That, in turn, might open the door to a money-saving refinancing to a lower-rate loan or a downsizing purchase of a new house or condo.
For many reasons, a lot of baby boomers have been delaying retirement. One reason is that we have been unable to sell our homes. We've been trapped in our old houses, in our old, high-tax communities, handcuffed to our jobs by a lofty cost of living. We couldn't afford to retire until we could move to cheaper digs.
But now the real estate market is improving. According to the Standard & Poor's/Case-Shiller home-price index, the number of existing homes sold is up more than 8 percent from a year ago, and average prices have climbed 12 percent since this time last year.
In some markets, such as Dallas and Denver, prices have regained all of what they lost during the Great Recession. Even in Detroit, prices are up by a third from the bottom (although still well below their peak in 2005).
Now the question is: If you can finally sell your home and move to the retirement destination of your dreams – whether across town or across country – should you rent your new place, or should you buy again?
Let's remember that despite the lousy real estate market of the recent past, most boomers have made a lot of money owning their own homes over the past 30 years. For most of our lives – and our parents' lives before us – owning a home was the American dream. A house centered you in a stable community, provided a school for your kids, and in the long run, was a good financial decision as well. The mortgage and taxes were subsidized by the tax code, and the value of your house increased — some years more than others, but except for a few brief recessionary periods, always on an upward trajectory.
The rule of thumb was that it was better to own than to rent, as long as you planned to stay in your house for at least five years.
But that was then. What about now? What we've all learned since 2006 is that owning a home can be an albatross as well as an opportunity. Many people now seem more interested in mobility than stability. You can't retire and you can't take that new job if you can't sell your house. And maybe you just no longer want the responsibility of taking care of a lawn and doing maintenance on the roof and the plumbing and the heating system.
Many of us know – and are a little jealous of – a friend or relative who was renting an apartment or a condo and was able to take a new job or jump on an early retirement package, then wave goodbye and start the new life they wanted.
Now that we homeowners have the chance to move, do we really want to be saddled with another place we may not be able to sell? Especially in a volatile market like Florida or Nevada or Arizona?
Certainly, if you're experimenting with your retirement, shopping for a new place to live, you should not buy a place right away. Remember, buying and selling a house costs a lot of money – not just the down payment, but the mortgage, the lawyer, the insurance and taxes.
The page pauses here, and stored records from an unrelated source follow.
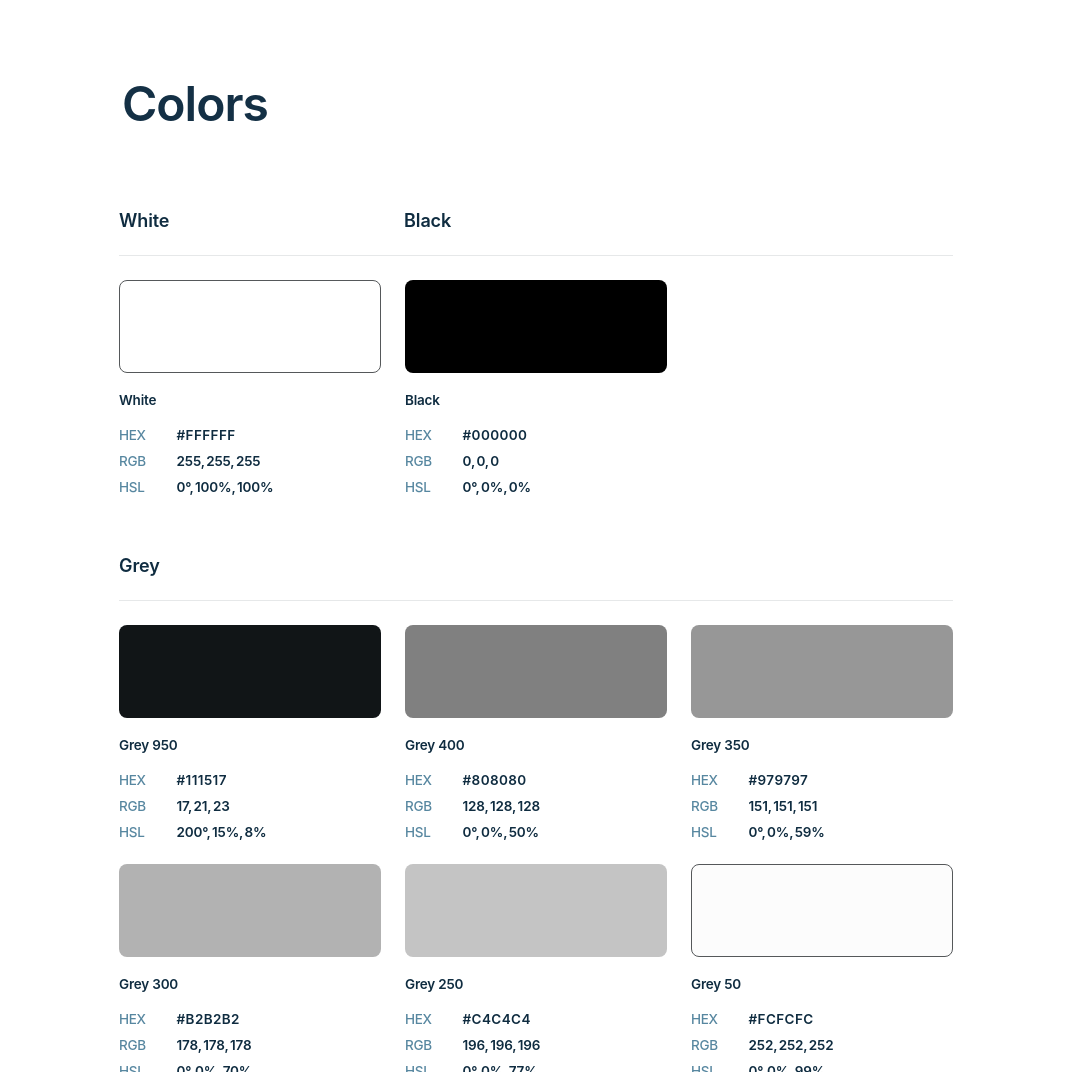
<!DOCTYPE html>
<html lang="en">
<head>
<meta charset="utf-8">
<title>Colors</title>
<style>
:root {
  --page: #ffffff;
  --ink: #0f2c40;
  --title: #143045;
  --label: #5787a0;
  --rule: #e6e8e9;
  --outline: #55585a;
  --white: #ffffff;
  --black: #000000;
  --grey-950: #111517;
  --grey-400: #808080;
  --grey-350: #979797;
  --grey-300: #b2b2b2;
  --grey-250: #c4c4c4;
  --grey-50: #fcfcfc;
}
* { box-sizing: border-box; margin: 0; padding: 0; }
html, body { width: 1072px; height: 1072px; overflow: hidden; background: var(--page); }
body { font-family: Inter, "Open Sans", sans-serif; color: var(--ink); }
.page { width: 1072px; height: 1072px; overflow: hidden; padding: 74px 119px 0; }
.title { height: 60px; margin-bottom: 74px; padding-left: 3px; font-size: 48px; line-height: 60px; font-weight: 600; letter-spacing: -1px; color: var(--title); }
.group { margin-bottom: 53px; }
.columns { display: grid; grid-template-columns: repeat(3, 262px); column-gap: 24px; }
.group-head { height: 48px; margin-bottom: 24px; border-bottom: 1px solid var(--rule); }
.group-head h2 { font-size: 18px; line-height: 26px; font-weight: 600; letter-spacing: -.1px; }
.group-head h2 + h2 { margin-left: -1px; }
.swatches { row-gap: 19px; }
.swatch { height: 93px; border-radius: 8px; background: var(--fill); }
.swatch.outlined { border: 1px solid var(--outline); }
.card h3 { margin: 14px 0 9px; font-size: 13.5px; line-height: 26px; font-weight: 600; letter-spacing: -.2px; }
.values { display: grid; grid-template-columns: 57.5px 1fr; grid-auto-rows: 26px; font-size: 13.5px; line-height: 26px; white-space: nowrap; }
.values dt { font-weight: 500; letter-spacing: -.3px; color: var(--label); }
.values dd { font-weight: 600; letter-spacing: -.15px; word-spacing: -1.6px; }
.values .hex { letter-spacing: .4px; }
</style>
</head>
<body>
<main class="page">
  <h1 class="title">Colors</h1>

  <section class="group">
    <div class="group-head columns"><h2>White</h2><h2>Black</h2></div>
    <div class="swatches columns">
      <article class="card">
        <div class="swatch outlined" style="--fill: var(--white)"></div>
        <h3>White</h3>
        <dl class="values"><dt>HEX</dt><dd class="hex">#FFFFFF</dd><dt>RGB</dt><dd>255, 255, 255</dd><dt>HSL</dt><dd>0°, 100%, 100%</dd></dl>
      </article>
      <article class="card">
        <div class="swatch" style="--fill: var(--black)"></div>
        <h3>Black</h3>
        <dl class="values"><dt>HEX</dt><dd class="hex">#000000</dd><dt>RGB</dt><dd>0, 0, 0</dd><dt>HSL</dt><dd>0°, 0%, 0%</dd></dl>
      </article>
    </div>
  </section>

  <section class="group">
    <div class="group-head columns"><h2>Grey</h2></div>
    <div class="swatches columns">
      <article class="card">
        <div class="swatch" style="--fill: var(--grey-950)"></div>
        <h3>Grey 950</h3>
        <dl class="values"><dt>HEX</dt><dd class="hex">#111517</dd><dt>RGB</dt><dd>17, 21, 23</dd><dt>HSL</dt><dd>200°, 15%, 8%</dd></dl>
      </article>
      <article class="card">
        <div class="swatch" style="--fill: var(--grey-400)"></div>
        <h3>Grey 400</h3>
        <dl class="values"><dt>HEX</dt><dd class="hex">#808080</dd><dt>RGB</dt><dd>128, 128, 128</dd><dt>HSL</dt><dd>0°, 0%, 50%</dd></dl>
      </article>
      <article class="card">
        <div class="swatch" style="--fill: var(--grey-350)"></div>
        <h3>Grey 350</h3>
        <dl class="values"><dt>HEX</dt><dd class="hex">#979797</dd><dt>RGB</dt><dd>151, 151, 151</dd><dt>HSL</dt><dd>0°, 0%, 59%</dd></dl>
      </article>
      <article class="card">
        <div class="swatch" style="--fill: var(--grey-300)"></div>
        <h3>Grey 300</h3>
        <dl class="values"><dt>HEX</dt><dd class="hex">#B2B2B2</dd><dt>RGB</dt><dd>178, 178, 178</dd><dt>HSL</dt><dd>0°, 0%, 70%</dd></dl>
      </article>
      <article class="card">
        <div class="swatch" style="--fill: var(--grey-250)"></div>
        <h3>Grey 250</h3>
        <dl class="values"><dt>HEX</dt><dd class="hex">#C4C4C4</dd><dt>RGB</dt><dd>196, 196, 196</dd><dt>HSL</dt><dd>0°, 0%, 77%</dd></dl>
      </article>
      <article class="card">
        <div class="swatch outlined" style="--fill: var(--grey-50)"></div>
        <h3>Grey 50</h3>
        <dl class="values"><dt>HEX</dt><dd class="hex">#FCFCFC</dd><dt>RGB</dt><dd>252, 252, 252</dd><dt>HSL</dt><dd>0°, 0%, 99%</dd></dl>
      </article>
    </div>
  </section>
</main>
</body>
</html>
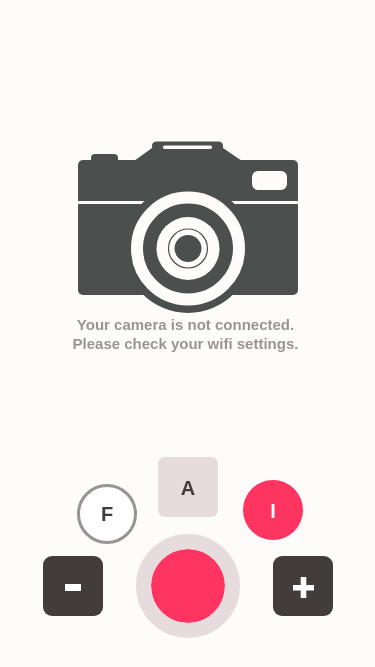
<!DOCTYPE html>
<html lang="en">
<head>
<meta charset="utf-8">
<title>Camera remote</title>
<style>
  :root {
    --paper: #fefcfa;
    --white: #ffffff;
    --camera: #4b4f4e;
    --muted: #9a9393;
    --ink: #433c3c;
    --blush: #e6dcde;
    --accent: #ff3561;
  }
  * { box-sizing: border-box; margin: 0; padding: 0; }
  html, body { width: 375px; height: 667px; overflow: hidden; }
  body { background: var(--paper); font-family: "Liberation Sans", Arial, sans-serif; font-weight: 700; }
  .remote { width: 375px; height: 667px; display: flex; flex-direction: column; padding-top: 141px; }
  .status { height: 316px; }
  .camera { display: block; width: 220px; height: 174px; margin-left: 78px; }
  .message { padding-right: 4px; font-size: 15px; line-height: 19px; text-align: center; color: var(--muted); }
  .modes { display: flex; align-items: flex-start; height: 87px; padding-left: 77px; }
  .capture { display: flex; align-items: center; gap: 33px; height: 104px; margin-top: -10px; padding-left: 43px; }
  button { flex: none; display: flex; align-items: center; justify-content: center; width: 60px; height: 60px; border: 0; font: inherit; font-size: 20px; color: var(--ink); }
  .flash { margin: 27px 21px 0 0; border: 3px solid var(--muted); border-radius: 50%; background: var(--white); }
  .auto { margin-right: 25px; border-radius: 7px; background: var(--blush); padding-top: 2px; }
  .interval { margin-top: 23px; border-radius: 50%; background: var(--accent); color: var(--white); padding-top: 2px; }
  .step { border-radius: 9px; background: var(--ink); color: var(--white); }
  .step svg { width: 60px; height: 60px; fill: currentColor; }
  .shutter { width: 104px; height: 104px; border: 15px solid var(--blush); border-radius: 50%; background: var(--accent); background-clip: padding-box; box-shadow: inset 0 0 0 0 var(--accent); outline: 0; }
</style>
</head>
<body>
<main class="remote">
  <section class="status">
    <svg class="camera" viewBox="78 141 220 174" role="img" aria-label="Camera">
      <g fill="var(--camera)">
        <path d="M91 162V158Q91 154 95 154H114Q118 154 118 158V162Z"/>
        <path d="M134 161L152 148V146Q152 141.500 157 141.500H218Q223 141.500 223 146V148L242 161Z"/>
        <rect x="78" y="160" width="220" height="135" rx="5"/>
      </g>
      <rect x="163" y="145.500" width="49" height="3.500" rx="1.700" fill="var(--paper)"/>
      <rect x="252" y="171" width="35" height="19" rx="6" fill="var(--paper)"/>
      <rect x="78" y="201" width="220" height="3" fill="var(--paper)"/>
      <circle cx="188" cy="248.500" r="64.500" fill="var(--camera)"/>
      <circle cx="188" cy="248.500" r="51" fill="none" stroke="var(--paper)" stroke-width="12"/>
      <circle cx="188" cy="248.500" r="31.500" fill="var(--paper)"/>
      <circle cx="188" cy="248.500" r="19.500" fill="none" stroke="var(--camera)" stroke-width="1.200"/>
      <circle cx="188" cy="248.500" r="13.500" fill="var(--camera)"/>
    </svg>
    <p class="message">Your camera is not connected.<br>Please check your wifi settings.</p>
  </section>
  <nav class="modes" aria-label="Modes">
    <button class="flash" type="button">F</button>
    <button class="auto" type="button">A</button>
    <button class="interval" type="button">I</button>
  </nav>
  <nav class="capture" aria-label="Capture">
    <button class="step" type="button" aria-label="Minus">
      <svg viewBox="0 0 60 60"><rect x="22" y="28" width="16" height="7"/></svg>
    </button>
    <button class="shutter" type="button" aria-label="Shutter"></button>
    <button class="step" type="button" aria-label="Plus">
      <svg viewBox="0 0 60 60"><rect x="20" y="29" width="21" height="5.500"/><rect x="27.700" y="21" width="5.600" height="21"/></svg>
    </button>
  </nav>
</main>
</body>
</html>
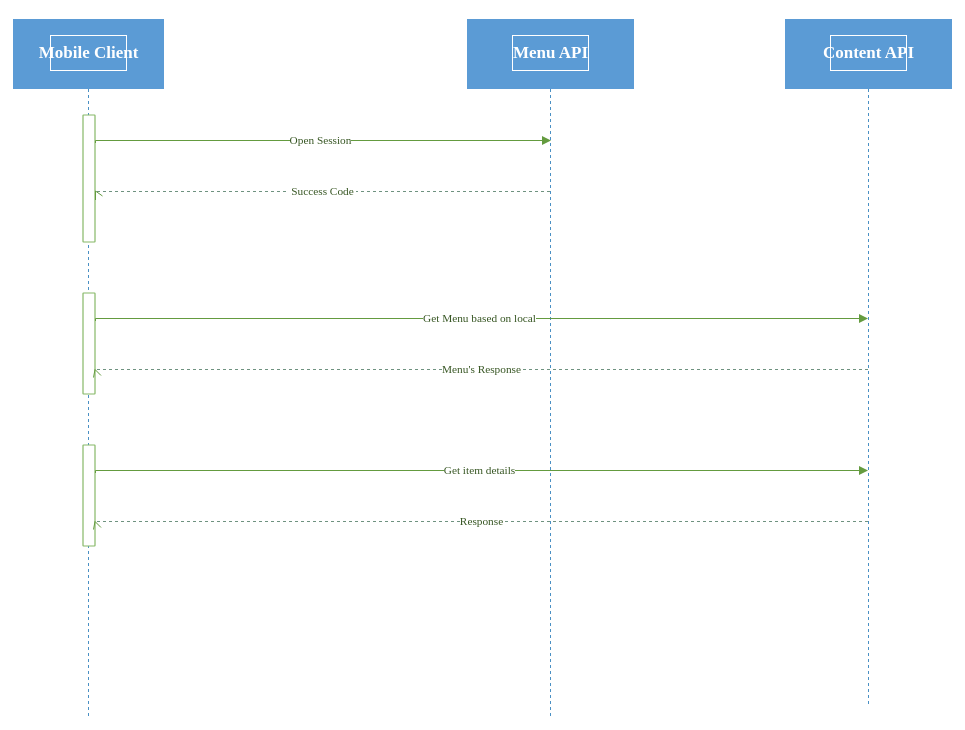
<!DOCTYPE html>
<html lang="en">
<head>
<meta charset="utf-8">
<title>Menu sequence diagram</title>
<style>
:root {
  --paper: #fff;
  --participant: #5b9bd5;
  --lifeline: #4a90c4;
  --call: #649b3f;
  --activation: #86b867;
  --reply: #6f9280;
  --label: #375623;
}
* { box-sizing: border-box; margin: 0; }
html, body { width: 965px; height: 730px; overflow: hidden; background: var(--paper); }
body { font-family: "Liberation Serif", "Times New Roman", serif; }
.diagram { position: relative; width: 965px; height: 730px; overflow: hidden; }
.connectors { position: absolute; inset: 0; display: block; }
.lifeline { stroke: var(--lifeline); stroke-dasharray: 3 3; }
.activation { fill: var(--paper); stroke: var(--activation); stroke-width: 1.2; }
.call { fill: none; stroke: var(--call); }
.reply { stroke: var(--reply); stroke-dasharray: 3 3; }
.arrow { fill: var(--call); }
.open-arrow { fill: none; stroke: var(--call); }
.participant {
  position: absolute; top: 19px; height: 70px;
  display: flex; align-items: center; justify-content: center;
  background: var(--participant); color: var(--paper);
}
.participant h2 {
  width: 77px; height: 36px; margin-top: -2px;
  display: flex; align-items: center; justify-content: center;
  border: 1px solid var(--paper);
  font-size: 17px; line-height: 20px; font-weight: 700; white-space: nowrap;
}
.mobile-client { left: 13px; width: 151px; }
.menu-api { left: 467px; width: 167px; }
.content-api { left: 785px; width: 167px; }
.message {
  position: absolute; height: 14px;
  display: flex; align-items: center; justify-content: center;
  background: var(--paper); color: var(--label);
  font-size: 11.3px; line-height: 14px; white-space: nowrap;
}
.open-session { left: 290px; top: 133px; width: 61px; }
.success-code { left: 289px; top: 184px; width: 67px; }
.get-menu { left: 423px; top: 311px; width: 113px; }
.menu-response { left: 442px; top: 362px; width: 79px; }
.get-item { left: 444px; top: 463px; width: 71px; }
.item-response { left: 460px; top: 514px; width: 43px; }
</style>
</head>
<body>
<main class="diagram">
  <svg class="connectors" width="965" height="730" viewBox="0 0 965 730" aria-hidden="true">
    <defs>
      <path id="arrow-head" class="arrow" d="M0 0L-9-4.5V4.5Z"/>
      <path id="reply-head" class="open-arrow" d="M-1.5 8L0 0L6 6"/>
    </defs>
    <g class="lifeline">
      <line x1="88.5" y1="89" x2="88.5" y2="717"/>
      <line x1="550.5" y1="89" x2="550.5" y2="717"/>
      <line x1="868.5" y1="89" x2="868.5" y2="704"/>
    </g>
    <g class="activation">
      <rect x="83" y="115" width="12" height="127" rx="0.5"/>
      <rect x="83" y="293" width="12" height="101" rx="0.5"/>
      <rect x="83" y="445" width="12" height="101" rx="0.5"/>
    </g>
    <g class="call">
      <path d="M95.5 143V140.5H543"/>
      <path d="M95.5 321V318.5H860"/>
      <path d="M95.5 473V470.5H860"/>
    </g>
    <use href="#arrow-head" x="551" y="140.5"/>
    <use href="#arrow-head" x="868" y="318.5"/>
    <use href="#arrow-head" x="868" y="470.5"/>
    <g class="reply">
      <line x1="550" y1="191.5" x2="96" y2="191.5"/>
      <line x1="868" y1="369.5" x2="96" y2="369.5"/>
      <line x1="868" y1="521.5" x2="96" y2="521.5"/>
    </g>
    <path class="open-arrow" d="M95.5 200V191L102.5 196"/>
    <use href="#reply-head" x="95" y="369.5"/>
    <use href="#reply-head" x="95" y="521.5"/>
  </svg>

  <header class="participant mobile-client"><h2>Mobile Client</h2></header>
  <header class="participant menu-api"><h2>Menu API</h2></header>
  <header class="participant content-api"><h2>Content API</h2></header>

  <p class="message open-session">Open Session</p>
  <p class="message success-code">Success Code</p>
  <p class="message get-menu">Get Menu based on local</p>
  <p class="message menu-response">Menu's Response</p>
  <p class="message get-item">Get item details</p>
  <p class="message item-response">Response</p>
</main>
</body>
</html>
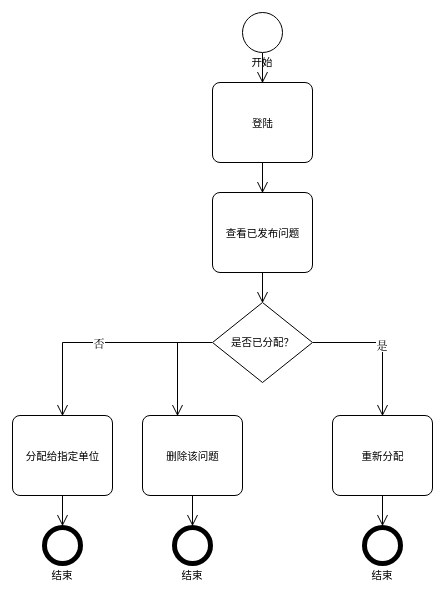
<!DOCTYPE html>
<html lang="zh-CN">
<head>
<meta charset="utf-8">
<title>问题分配流程图</title>
<style>
:root {
  --paper: #fff;
  --ink: #000;
}
* { box-sizing: border-box; }
html, body { margin: 0; }
body {
  width: 445px;
  height: 599px;
  overflow: hidden;
  background: var(--paper);
}
.flowchart {
  position: relative;
  width: 445px;
  height: 599px;
  overflow: hidden;
  background: var(--paper);
  color: var(--ink);
  font: 10.5px/14px "Noto Sans CJK SC", "Noto Sans", sans-serif;
}
.connectors { position: absolute; inset: 0; }
.connectors path {
  fill: none;
  stroke: var(--ink);
  stroke-width: 1;
}
.task, .event, .decision-label, .label {
  position: absolute;
  display: flex;
  align-items: center;
  justify-content: center;
  white-space: nowrap;
}
.task {
  width: 101px;
  height: 81px;
  border: 1px solid var(--ink);
  border-radius: 8px;
  background: var(--paper);
}
.event {
  width: 41px;
  height: 41px;
  border: 1px solid var(--ink);
  border-radius: 50%;
}
.event.end { border-width: 5px; top: 525px; }
.decision-label { left: 212px; top: 302px; width: 101px; height: 80px; }
.label { width: 40px; height: 14px; }
.branch {
  width: 12px;
  background: var(--paper);
  font-family: "Noto Serif CJK SC", "Noto Serif", serif;
  font-size: 11px;
}
.login { left: 212px; top: 82px; }
.review { left: 212px; top: 192px; }
.assign { left: 12px; top: 415px; }
.remove { left: 142px; top: 415px; }
.reassign { left: 332px; top: 415px; }
</style>
</head>
<body>
<main class="flowchart">
  <svg class="connectors" width="445" height="599" viewBox="0 0 445 599" aria-hidden="true">
    <defs>
      <path id="arrowhead" d="M-5 -10L0 0L5 -10"/>
    </defs>
    <path d="M262.5 53V82M262.5 163V192M262.5 273V302"/>
    <path d="M212 342.5H62.5V415M177.5 342.5V415M313 342.5H382.5V415"/>
    <path d="M62.5 496V525M192.5 496V525M382.5 496V525"/>
    <path d="M262.5 302.5L312.5 342.5L262.5 382.5L212.5 342.5Z"/>
    <use href="#arrowhead" x="262.5" y="82"/>
    <use href="#arrowhead" x="262.5" y="192"/>
    <use href="#arrowhead" x="262.5" y="302"/>
    <use href="#arrowhead" x="62.5" y="415"/>
    <use href="#arrowhead" x="177.5" y="415"/>
    <use href="#arrowhead" x="382.5" y="415"/>
    <use href="#arrowhead" x="62.5" y="525"/>
    <use href="#arrowhead" x="192.5" y="525"/>
    <use href="#arrowhead" x="382.5" y="525"/>
  </svg>

  <div class="event start" style="left:242px;top:12px"></div>
  <div class="label" style="left:242px;top:55px">开始</div>

  <div class="task login">登陆</div>
  <div class="task review">查看已发布问题</div>
  <div class="decision-label">是否已分配？</div>

  <div class="label branch" style="left:93px;top:336px">否</div>
  <div class="label branch" style="left:376px;top:338px">是</div>

  <div class="task assign">分配给指定单位</div>
  <div class="task remove">删除该问题</div>
  <div class="task reassign">重新分配</div>

  <div class="event end" style="left:42px"></div>
  <div class="event end" style="left:172px"></div>
  <div class="event end" style="left:362px"></div>
  <div class="label" style="left:42px;top:568px">结束</div>
  <div class="label" style="left:172px;top:568px">结束</div>
  <div class="label" style="left:362px;top:568px">结束</div>
</main>
</body>
</html>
If you're not sure, rent for a year or two. But eventually, you'll probably begin to feel like you're "throwing away" all that rent money, contributing to the wealth of your landlord rather than building your own equity. The people in your complex are transient, and while you might not have to worry about maintenance, you might find your landlord often does a "quick fix" instead of doing the job right. Plus, maybe you want to put your own stamp on a place – fix up the kitchen the way you want it, rather than the way the landlord has it.
Also, be careful: You might find that you need to buy a place quick, before prices run up again and leave you behind, unable to afford what you'd like.
Above all, the choice of whether to rent or buy is a lifestyle decision. What kind of home and neighborhood you want to live in, whether you want to feel like a part of the community and how long you are you going to stay there. In other words, the new rule of thumb is the same as the old rule of thumb. Rent if you're going to be moving on. Buy if you want to settle down and stick around for at least five years.
Tom Sightings is a former publishing executive who was eased into early retirement in his mid-50s. He lives in the New York area and blogs at Sightings at 60, where he covers health, finance, retirement and other concerns of baby boomers who realize that somehow they have grown up.